Anyway, here’s the v0.0.1 release! [ATTACH]326579[/ATTACH]
simply install like any other addon
inside the zip there is an example blend showing the mouse move, as well as examples of custom logic (found in the copied_nodes folder)
finally, until I post a full tutorial, here is a quick rundown on how to make your own custom nodes.
The system works by looking for meta tags in the comments.
Step 1: make a new .py file with a function def node_name(out):
Inputs: in the function, add the tag #< input_name behind any variable you want an input for
ex: locationX = locX #< locX *this will create an input called locX, and replace the word locX with the correct value
Outputs: in the function, add the tag #> variable_name behind any variable you want an output for
ex: x = mouse.position #> x *this will create an output called x, and link it to the variable called x
Controllers: if you want code to run, you’ll need something to execute it. use the tag #~ function_name to call a function.
ex. if True: Pulse() #~ Pulse *this will create a pulse output, and trigger all connected nodes when Pulse() is called.
Execution: If you add the tag #` somewhere in a function, a pulse input will be created. when a pulse is sent to it, the function will automatically be ran.
Ok, Sorry. if the tutorial is vague, I’ll put something better together in the future. Anyway, have fun!
I spent some time today working on custom nodes. They aren’t functional yet, but I did make a lot of headway. I figured out how to have dynamic inputs and outputs, as well as how to build file selection into the nodes.
In the video below, when I change the node type from loc to rot, the inputs are actually being deleted and replaced, not just renamed.
Stay tuned for more
If you want to watch the full livestream, or see future programming streams, you can check out http://www.twitch.tv/cubedparadoxx/profile/

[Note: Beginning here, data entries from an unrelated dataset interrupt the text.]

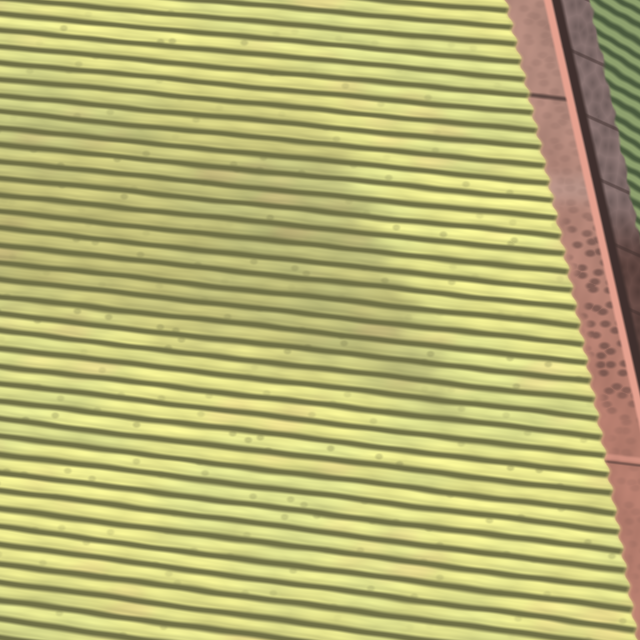
Write a Shadertoy shader that draws this texture.

```glsl
const vec3 STRAW = vec3(0.95, 0.94, 0.58);
const vec3 SAGE = vec3(0.84, 0.87, 0.57);
const vec3 PEACH = vec3(0.95, 0.83, 0.57);
const vec3 FURROW = vec3(0.43, 0.43, 0.27);
const vec3 CLAY = vec3(0.70, 0.54, 0.49);
const vec3 RUST = vec3(0.71, 0.49, 0.43);
const vec3 RIM = vec3(0.90, 0.63, 0.56);
const vec3 GAP = vec3(0.25, 0.19, 0.18);
const vec3 STONE = vec3(0.50, 0.42, 0.41);
const vec3 EARTH = vec3(0.37, 0.27, 0.25);
const vec3 LEAF = vec3(0.56, 0.63, 0.43);
const vec3 MOSS = vec3(0.29, 0.35, 0.24);

vec2 hash2(vec2 p) {
    vec3 q = fract(p.xyx * vec3(0.1031, 0.1030, 0.0973));
    q += dot(q, q.yzx + 33.33);
    return fract((q.xx + q.yz) * q.zy);
}

// Distance to the nearest scattered point
float cellular(vec2 p) {
    vec2 cell = floor(p), f = fract(p);
    float nearest = 2.0;
    for (int j = -1; j <= 1; j++)
        for (int i = -1; i <= 1; i++) {
            vec2 o = vec2(i, j);
            nearest = min(nearest, length(o + hash2(cell + o) - f));
        }
    return nearest;
}

float waves(vec2 p) {
    return (sin(p.x + 1.7 * sin(p.y)) + 0.6 * sin(1.9 * p.y - 0.8 * p.x)
          + 0.4 * sin(3.7 * p.x + 2.3 * p.y)) * 0.5;
}

// 1 on the positive side of a soft edge
float side(float d, float soft) {
    return smoothstep(-soft, soft, d);
}

float band(float d, float halfWidth, float soft) {
    return 1.0 - smoothstep(halfWidth - soft, halfWidth + soft, abs(d));
}

// Ridge count, fanning out gently toward the right and bottom
float ridgeCoord(vec2 p) {
    float y = (p.y - 0.09 * p.x) / (1.0 + 0.05 * p.x);
    return 40.0 * y - 3.0 * y * y - 12.89 + 0.05 * waves(p * vec2(16.0, 40.0));
}

// Broad dull patch on the left of the field
float shadePatch(vec2 p) {
    float wobble = 0.02 * waves(p * vec2(30.0, 45.0));
    float right = side(0.44 + 0.42 * p.y - p.x + wobble, 0.035);
    float bottom = side(0.47 + 0.22 * p.x - p.y + wobble, 0.05);
    return right * bottom * smoothstep(0.02, 0.32, p.y);
}

vec3 ridgedField(vec2 p) {
    float r = ridgeCoord(p);
    float t = fract(r);
    float row = floor(r);
    float d = min(t, 1.0 - t);
    float tint = hash2(vec2(row, 7.0)).x;

    // Long streaks and warm patches along each ridge
    float streak = cellular(vec2(p.x * 16.0, r * 2.0));
    float warm = side(waves(p * vec2(13.0, 19.0) + tint * 2.0) - 0.65, 0.3);
    float green = 0.55 * side(waves(p * vec2(9.0, 14.0) + 2.0 + tint) - 0.1, 0.6);
    vec3 crest = mix(STRAW, SAGE, green);
    crest = mix(crest, PEACH, 0.4 * warm);
    crest *= 1.03 - 0.10 * streak - 0.08 * band(t - 0.66, 0.1, 0.1);
    crest *= 0.97 + 0.06 * tint;
    crest = mix(crest, crest * vec3(0.85, 0.84, 0.86), shadePatch(p));

    float furrowWidth = 0.30 + 0.05 * waves(vec2(p.x * 20.0, row * 2.4));
    vec3 col = mix(FURROW, crest, smoothstep(0.04, furrowWidth, d));

    // Sparse dark flecks
    float fleck = 1.0 - smoothstep(0.04, 0.13, cellular(p * vec2(15.0, 19.0)));
    return mix(col, FURROW, 0.3 * fleck * tint);
}

vec3 sideField(vec2 p) {
    float t = fract((p.y - 0.6 * p.x) * 43.0 + 0.1 * waves(p * 50.0));
    return mix(MOSS, LEAF, smoothstep(0.05, 0.4, min(t, 1.0 - t)));
}

vec3 wall(vec2 p, float inner) {
    vec3 col = mix(CLAY, RUST, smoothstep(0.1, 0.7, p.y));
    col *= 1.0 + 0.05 * waves(p * vec2(70.0, 35.0));
    col = mix(col, vec3(0.76, 0.64, 0.60), 0.5 * band(p.y - 0.295, 0.02, 0.02));
    // Stains gather in the middle stretch
    float stain = 1.0 - smoothstep(0.15, 0.5, cellular(p * vec2(42.0, 62.0)));
    float zone = smoothstep(0.30, 0.40, p.y) * (1.0 - smoothstep(0.58, 0.68, p.y));
    col = mix(col, EARTH, stain * (0.12 + 0.5 * zone) * side(inner - 0.012, 0.01));
    // Cross joints
    float tilt = p.y - 0.12 * inner;
    col = mix(col, GAP, 0.75 * band(tilt - 0.148, 0.003, 0.003));
    col = mix(col, RIM, 0.6 * band(tilt - 0.713, 0.004, 0.003));
    return mix(col, GAP, 0.5 * band(tilt - 0.721, 0.002, 0.002));
}

vec3 path(vec2 p) {
    vec3 col = mix(STONE, EARTH, smoothstep(0.30, 0.42, p.y));
    col *= 0.88 + 0.28 * cellular(p * vec2(60.0, 40.0));
    float crack = abs(fract((p.y - 0.45 * p.x) * 11.0 + 0.05) - 0.5);
    return mix(col, GAP, 0.5 * (1.0 - smoothstep(0.01, 0.05, crack)));
}

void mainImage(out vec4 fragColor, in vec2 fragCoord) {
    vec2 p = fragCoord / iResolution.xy;
    p.y = 1.0 - p.y;
    float soft = max(0.002, 1.0 / iResolution.y);

    // Signed distances across the slanted boundaries
    float inner = p.x - (0.79 + 0.25 * p.y - 0.044 * p.y * p.y);
    inner += 0.0025 * sin(ridgeCoord(p) * 6.2832);
    float rim = p.x - (0.856 + 0.224 * p.y);
    float outer = p.x - (0.922 + 0.21 * p.y) + 0.003 * waves(p * 90.0);

    vec3 col = ridgedField(p);
    col = mix(col, wall(p, inner), side(inner, soft));
    col = mix(col, path(p), side(rim, soft));
    col = mix(col, sideField(p), side(outer, soft * 1.5));
    col = mix(col, GAP, band(rim - 0.013, 0.008, 0.004));
    col = mix(col, RIM, band(rim, 0.006, 0.003));
    col = mix(col, PEACH * 0.9, 0.35 * band(inner, 0.003, 0.003));
    fragColor = vec4(col, 1.0);
}
```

This video shows the addon in action.
I’ll also be posting updates here. Feel free to comment below